== Segment start ==

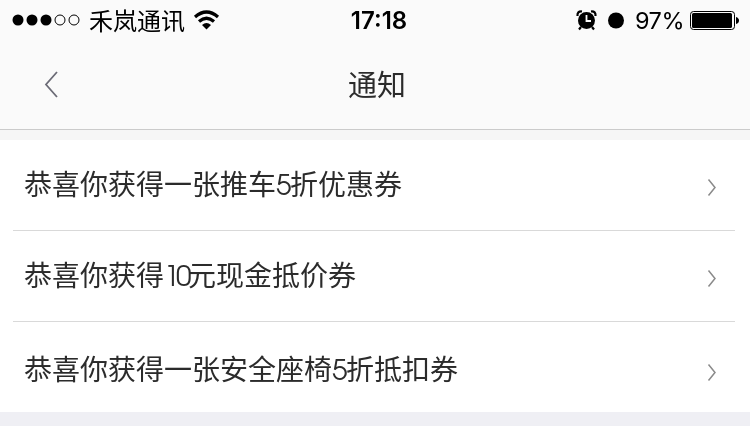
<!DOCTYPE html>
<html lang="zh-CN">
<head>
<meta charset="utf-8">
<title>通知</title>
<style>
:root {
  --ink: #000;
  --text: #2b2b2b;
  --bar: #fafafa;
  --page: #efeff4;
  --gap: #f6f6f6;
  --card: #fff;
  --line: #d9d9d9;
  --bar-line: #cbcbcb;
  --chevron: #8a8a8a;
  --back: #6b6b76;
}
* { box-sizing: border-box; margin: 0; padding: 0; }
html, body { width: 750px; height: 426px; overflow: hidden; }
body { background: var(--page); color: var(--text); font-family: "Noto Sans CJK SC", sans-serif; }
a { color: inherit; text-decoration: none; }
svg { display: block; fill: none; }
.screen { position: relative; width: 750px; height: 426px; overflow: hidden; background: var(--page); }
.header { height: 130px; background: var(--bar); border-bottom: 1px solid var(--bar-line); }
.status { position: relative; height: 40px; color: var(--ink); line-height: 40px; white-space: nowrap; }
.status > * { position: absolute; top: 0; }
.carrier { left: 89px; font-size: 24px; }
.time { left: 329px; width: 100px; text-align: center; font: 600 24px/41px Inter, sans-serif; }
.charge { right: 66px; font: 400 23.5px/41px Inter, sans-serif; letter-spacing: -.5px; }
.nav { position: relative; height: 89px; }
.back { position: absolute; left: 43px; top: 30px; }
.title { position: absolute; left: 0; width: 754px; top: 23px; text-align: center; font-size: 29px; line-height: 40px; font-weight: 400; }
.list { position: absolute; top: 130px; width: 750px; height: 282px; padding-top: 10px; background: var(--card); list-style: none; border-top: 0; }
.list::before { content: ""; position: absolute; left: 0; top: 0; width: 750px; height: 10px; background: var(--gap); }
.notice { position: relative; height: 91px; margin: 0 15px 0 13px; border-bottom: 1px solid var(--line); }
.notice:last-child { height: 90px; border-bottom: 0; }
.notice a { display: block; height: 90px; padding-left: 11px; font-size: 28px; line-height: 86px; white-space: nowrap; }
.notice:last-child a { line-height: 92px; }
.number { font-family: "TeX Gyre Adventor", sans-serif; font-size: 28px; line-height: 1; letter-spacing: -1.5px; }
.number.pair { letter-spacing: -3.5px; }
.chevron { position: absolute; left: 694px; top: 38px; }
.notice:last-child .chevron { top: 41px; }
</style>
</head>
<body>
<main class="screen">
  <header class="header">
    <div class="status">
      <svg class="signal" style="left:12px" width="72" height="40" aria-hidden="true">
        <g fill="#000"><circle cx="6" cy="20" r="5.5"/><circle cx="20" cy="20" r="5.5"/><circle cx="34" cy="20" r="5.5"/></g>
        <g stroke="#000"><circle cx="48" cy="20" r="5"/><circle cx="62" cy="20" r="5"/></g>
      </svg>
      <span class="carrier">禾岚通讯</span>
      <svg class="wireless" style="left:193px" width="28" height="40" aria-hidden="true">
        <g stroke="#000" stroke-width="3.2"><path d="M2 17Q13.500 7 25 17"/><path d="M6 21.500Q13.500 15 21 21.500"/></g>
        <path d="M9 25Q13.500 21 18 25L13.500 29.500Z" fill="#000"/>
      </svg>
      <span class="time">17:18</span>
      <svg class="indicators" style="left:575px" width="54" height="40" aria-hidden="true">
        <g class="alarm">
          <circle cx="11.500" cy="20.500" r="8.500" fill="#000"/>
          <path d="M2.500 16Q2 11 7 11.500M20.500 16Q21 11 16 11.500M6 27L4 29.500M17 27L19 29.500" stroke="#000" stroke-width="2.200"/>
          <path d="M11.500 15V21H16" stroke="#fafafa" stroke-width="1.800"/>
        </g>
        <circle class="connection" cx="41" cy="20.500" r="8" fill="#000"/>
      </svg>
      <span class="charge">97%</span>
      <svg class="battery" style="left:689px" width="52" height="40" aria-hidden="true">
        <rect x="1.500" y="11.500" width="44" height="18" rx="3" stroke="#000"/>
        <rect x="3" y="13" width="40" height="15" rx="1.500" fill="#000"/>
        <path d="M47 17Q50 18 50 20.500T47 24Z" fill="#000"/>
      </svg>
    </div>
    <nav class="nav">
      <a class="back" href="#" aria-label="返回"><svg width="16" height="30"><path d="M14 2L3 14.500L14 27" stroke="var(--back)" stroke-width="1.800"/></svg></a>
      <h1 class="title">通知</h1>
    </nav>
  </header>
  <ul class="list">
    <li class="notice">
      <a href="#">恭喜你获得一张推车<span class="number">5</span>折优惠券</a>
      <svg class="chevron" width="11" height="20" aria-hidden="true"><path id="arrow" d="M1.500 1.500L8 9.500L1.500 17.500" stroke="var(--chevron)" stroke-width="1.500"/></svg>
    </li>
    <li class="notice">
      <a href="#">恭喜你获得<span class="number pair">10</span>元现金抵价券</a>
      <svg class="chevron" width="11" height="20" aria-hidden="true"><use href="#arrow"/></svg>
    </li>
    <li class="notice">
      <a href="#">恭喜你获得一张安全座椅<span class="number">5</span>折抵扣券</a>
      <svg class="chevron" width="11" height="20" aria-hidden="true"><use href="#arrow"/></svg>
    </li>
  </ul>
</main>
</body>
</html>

== Segment end ==
== Segment start ==

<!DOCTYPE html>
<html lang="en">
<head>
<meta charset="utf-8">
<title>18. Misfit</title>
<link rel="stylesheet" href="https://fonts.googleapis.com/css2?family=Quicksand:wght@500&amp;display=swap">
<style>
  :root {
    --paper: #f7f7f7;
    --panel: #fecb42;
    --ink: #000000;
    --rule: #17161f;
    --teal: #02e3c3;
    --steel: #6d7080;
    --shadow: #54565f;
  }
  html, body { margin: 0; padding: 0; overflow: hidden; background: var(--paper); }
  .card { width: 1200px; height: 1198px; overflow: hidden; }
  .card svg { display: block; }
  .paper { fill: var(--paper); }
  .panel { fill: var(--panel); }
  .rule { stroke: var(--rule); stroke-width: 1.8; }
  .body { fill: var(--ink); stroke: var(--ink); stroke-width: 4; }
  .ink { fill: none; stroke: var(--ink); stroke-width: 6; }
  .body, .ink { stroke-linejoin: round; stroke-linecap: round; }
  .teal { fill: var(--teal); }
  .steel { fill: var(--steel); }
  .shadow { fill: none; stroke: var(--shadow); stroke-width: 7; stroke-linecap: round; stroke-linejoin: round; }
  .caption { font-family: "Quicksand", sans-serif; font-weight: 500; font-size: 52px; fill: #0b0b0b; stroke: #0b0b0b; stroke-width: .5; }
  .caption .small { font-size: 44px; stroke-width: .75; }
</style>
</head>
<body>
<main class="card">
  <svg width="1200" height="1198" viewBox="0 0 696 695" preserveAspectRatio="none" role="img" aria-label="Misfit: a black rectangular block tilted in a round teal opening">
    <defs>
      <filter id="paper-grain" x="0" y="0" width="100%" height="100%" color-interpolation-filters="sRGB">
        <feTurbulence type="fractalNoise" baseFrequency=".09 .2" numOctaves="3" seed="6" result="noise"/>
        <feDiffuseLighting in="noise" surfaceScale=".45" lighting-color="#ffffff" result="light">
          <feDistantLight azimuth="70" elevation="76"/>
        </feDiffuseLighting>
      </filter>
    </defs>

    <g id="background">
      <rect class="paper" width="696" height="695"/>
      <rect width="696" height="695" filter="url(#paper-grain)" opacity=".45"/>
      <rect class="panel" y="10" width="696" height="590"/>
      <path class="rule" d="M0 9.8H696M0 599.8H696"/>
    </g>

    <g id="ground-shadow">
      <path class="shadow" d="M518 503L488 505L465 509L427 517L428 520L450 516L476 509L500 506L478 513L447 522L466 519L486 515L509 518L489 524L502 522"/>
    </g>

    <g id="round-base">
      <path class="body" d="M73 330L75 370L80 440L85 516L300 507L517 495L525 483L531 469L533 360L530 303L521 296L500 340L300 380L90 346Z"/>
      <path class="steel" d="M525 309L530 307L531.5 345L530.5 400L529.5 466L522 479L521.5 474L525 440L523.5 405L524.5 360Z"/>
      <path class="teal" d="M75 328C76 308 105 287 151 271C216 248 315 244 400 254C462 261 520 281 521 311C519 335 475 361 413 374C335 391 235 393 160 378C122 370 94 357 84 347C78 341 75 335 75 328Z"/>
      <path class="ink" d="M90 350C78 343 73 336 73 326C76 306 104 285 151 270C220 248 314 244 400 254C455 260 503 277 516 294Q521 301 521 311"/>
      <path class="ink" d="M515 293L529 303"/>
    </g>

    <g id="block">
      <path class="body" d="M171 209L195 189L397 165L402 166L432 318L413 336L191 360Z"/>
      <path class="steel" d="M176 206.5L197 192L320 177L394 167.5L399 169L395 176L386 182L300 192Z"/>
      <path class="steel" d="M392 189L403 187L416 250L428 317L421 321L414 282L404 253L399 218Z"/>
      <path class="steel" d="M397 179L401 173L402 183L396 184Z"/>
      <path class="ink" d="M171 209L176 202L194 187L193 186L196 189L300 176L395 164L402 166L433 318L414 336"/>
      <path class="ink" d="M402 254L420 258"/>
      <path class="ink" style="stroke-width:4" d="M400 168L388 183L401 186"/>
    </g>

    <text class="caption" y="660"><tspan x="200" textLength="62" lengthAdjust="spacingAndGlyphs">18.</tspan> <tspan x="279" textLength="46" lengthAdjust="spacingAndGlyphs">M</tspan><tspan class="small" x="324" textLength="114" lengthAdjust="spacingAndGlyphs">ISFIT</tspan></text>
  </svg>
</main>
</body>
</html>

== Segment end ==
== Segment start ==

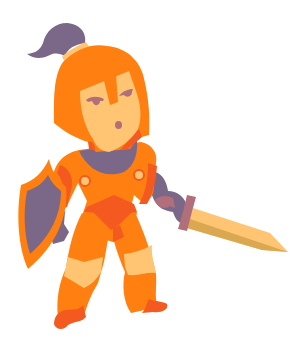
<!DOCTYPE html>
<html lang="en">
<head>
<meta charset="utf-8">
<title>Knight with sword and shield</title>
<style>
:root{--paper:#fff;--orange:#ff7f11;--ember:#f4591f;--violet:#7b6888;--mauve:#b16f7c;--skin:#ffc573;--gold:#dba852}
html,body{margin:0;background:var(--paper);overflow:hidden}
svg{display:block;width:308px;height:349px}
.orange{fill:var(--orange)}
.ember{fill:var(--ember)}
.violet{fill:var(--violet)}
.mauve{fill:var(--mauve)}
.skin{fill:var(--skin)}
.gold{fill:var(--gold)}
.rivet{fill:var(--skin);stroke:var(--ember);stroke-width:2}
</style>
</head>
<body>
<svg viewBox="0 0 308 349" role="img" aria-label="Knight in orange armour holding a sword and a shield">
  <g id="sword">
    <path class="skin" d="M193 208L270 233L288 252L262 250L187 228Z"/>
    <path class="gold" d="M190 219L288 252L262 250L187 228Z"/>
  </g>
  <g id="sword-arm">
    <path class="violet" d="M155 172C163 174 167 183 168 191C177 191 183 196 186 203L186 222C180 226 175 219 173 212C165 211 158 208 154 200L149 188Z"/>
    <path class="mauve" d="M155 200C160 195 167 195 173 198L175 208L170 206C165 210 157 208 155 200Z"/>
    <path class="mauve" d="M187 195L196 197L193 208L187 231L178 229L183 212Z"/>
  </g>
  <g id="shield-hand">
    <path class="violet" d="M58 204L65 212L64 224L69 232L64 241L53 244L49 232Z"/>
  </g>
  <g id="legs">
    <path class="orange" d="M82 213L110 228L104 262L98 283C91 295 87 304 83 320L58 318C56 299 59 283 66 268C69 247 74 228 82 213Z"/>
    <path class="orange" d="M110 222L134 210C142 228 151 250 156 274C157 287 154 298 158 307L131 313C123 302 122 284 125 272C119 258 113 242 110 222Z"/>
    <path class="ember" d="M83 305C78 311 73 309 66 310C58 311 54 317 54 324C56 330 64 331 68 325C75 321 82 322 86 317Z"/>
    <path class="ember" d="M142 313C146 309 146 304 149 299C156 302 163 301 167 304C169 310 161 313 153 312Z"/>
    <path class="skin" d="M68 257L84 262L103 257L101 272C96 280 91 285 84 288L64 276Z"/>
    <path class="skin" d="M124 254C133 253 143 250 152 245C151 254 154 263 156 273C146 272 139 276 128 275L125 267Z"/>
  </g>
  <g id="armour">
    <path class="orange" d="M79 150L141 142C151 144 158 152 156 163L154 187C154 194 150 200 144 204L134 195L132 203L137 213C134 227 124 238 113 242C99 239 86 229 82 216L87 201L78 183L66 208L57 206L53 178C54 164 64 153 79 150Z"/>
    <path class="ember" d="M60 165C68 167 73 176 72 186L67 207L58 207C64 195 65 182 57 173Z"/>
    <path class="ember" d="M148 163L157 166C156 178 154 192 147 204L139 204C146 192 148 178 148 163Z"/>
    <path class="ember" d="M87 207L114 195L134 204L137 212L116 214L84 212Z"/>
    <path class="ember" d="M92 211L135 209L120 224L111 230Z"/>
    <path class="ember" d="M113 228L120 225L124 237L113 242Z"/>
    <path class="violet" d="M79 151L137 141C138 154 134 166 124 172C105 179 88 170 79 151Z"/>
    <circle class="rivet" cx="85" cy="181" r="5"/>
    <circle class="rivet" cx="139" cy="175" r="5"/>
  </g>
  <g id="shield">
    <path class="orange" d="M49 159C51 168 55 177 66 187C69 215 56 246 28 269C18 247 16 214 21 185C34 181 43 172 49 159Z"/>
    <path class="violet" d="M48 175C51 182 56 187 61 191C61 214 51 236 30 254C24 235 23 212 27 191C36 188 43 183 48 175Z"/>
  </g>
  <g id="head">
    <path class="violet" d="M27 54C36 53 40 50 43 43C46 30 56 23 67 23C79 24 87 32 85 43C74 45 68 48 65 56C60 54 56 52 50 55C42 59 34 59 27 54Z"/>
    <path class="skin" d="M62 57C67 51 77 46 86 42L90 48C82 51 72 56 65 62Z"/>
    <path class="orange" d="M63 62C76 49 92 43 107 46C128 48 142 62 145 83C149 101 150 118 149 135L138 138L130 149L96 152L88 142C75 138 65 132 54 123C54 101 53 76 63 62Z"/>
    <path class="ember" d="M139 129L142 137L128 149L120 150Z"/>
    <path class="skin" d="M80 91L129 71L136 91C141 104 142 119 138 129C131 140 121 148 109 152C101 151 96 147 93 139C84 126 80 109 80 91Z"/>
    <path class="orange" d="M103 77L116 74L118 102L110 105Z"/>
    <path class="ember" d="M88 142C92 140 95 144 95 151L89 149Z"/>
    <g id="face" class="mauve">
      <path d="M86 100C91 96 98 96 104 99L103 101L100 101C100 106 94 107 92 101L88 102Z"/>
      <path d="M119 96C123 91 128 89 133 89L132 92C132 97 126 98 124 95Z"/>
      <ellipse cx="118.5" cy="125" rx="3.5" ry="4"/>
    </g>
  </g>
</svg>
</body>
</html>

== Segment end ==

**ABOUT THIS EXERCISE:** Send back exactly the lines of the listing above starting at the one with "block; fill: none;" and ending at the one with "66px; font: 400", inclusive, and no others.

**SOLUTION:**
svg { display: block; fill: none; }
.screen { position: relative; width: 750px; height: 426px; overflow: hidden; background: var(--page); }
.header { height: 130px; background: var(--bar); border-bottom: 1px solid var(--bar-line); }
.status { position: relative; height: 40px; color: var(--ink); line-height: 40px; white-space: nowrap; }
.status > * { position: absolute; top: 0; }
.carrier { left: 89px; font-size: 24px; }
.time { left: 329px; width: 100px; text-align: center; font: 600 24px/41px Inter, sans-serif; }
.charge { right: 66px; font: 400 23.5px/41px Inter, sans-serif; letter-spacing: -.5px; }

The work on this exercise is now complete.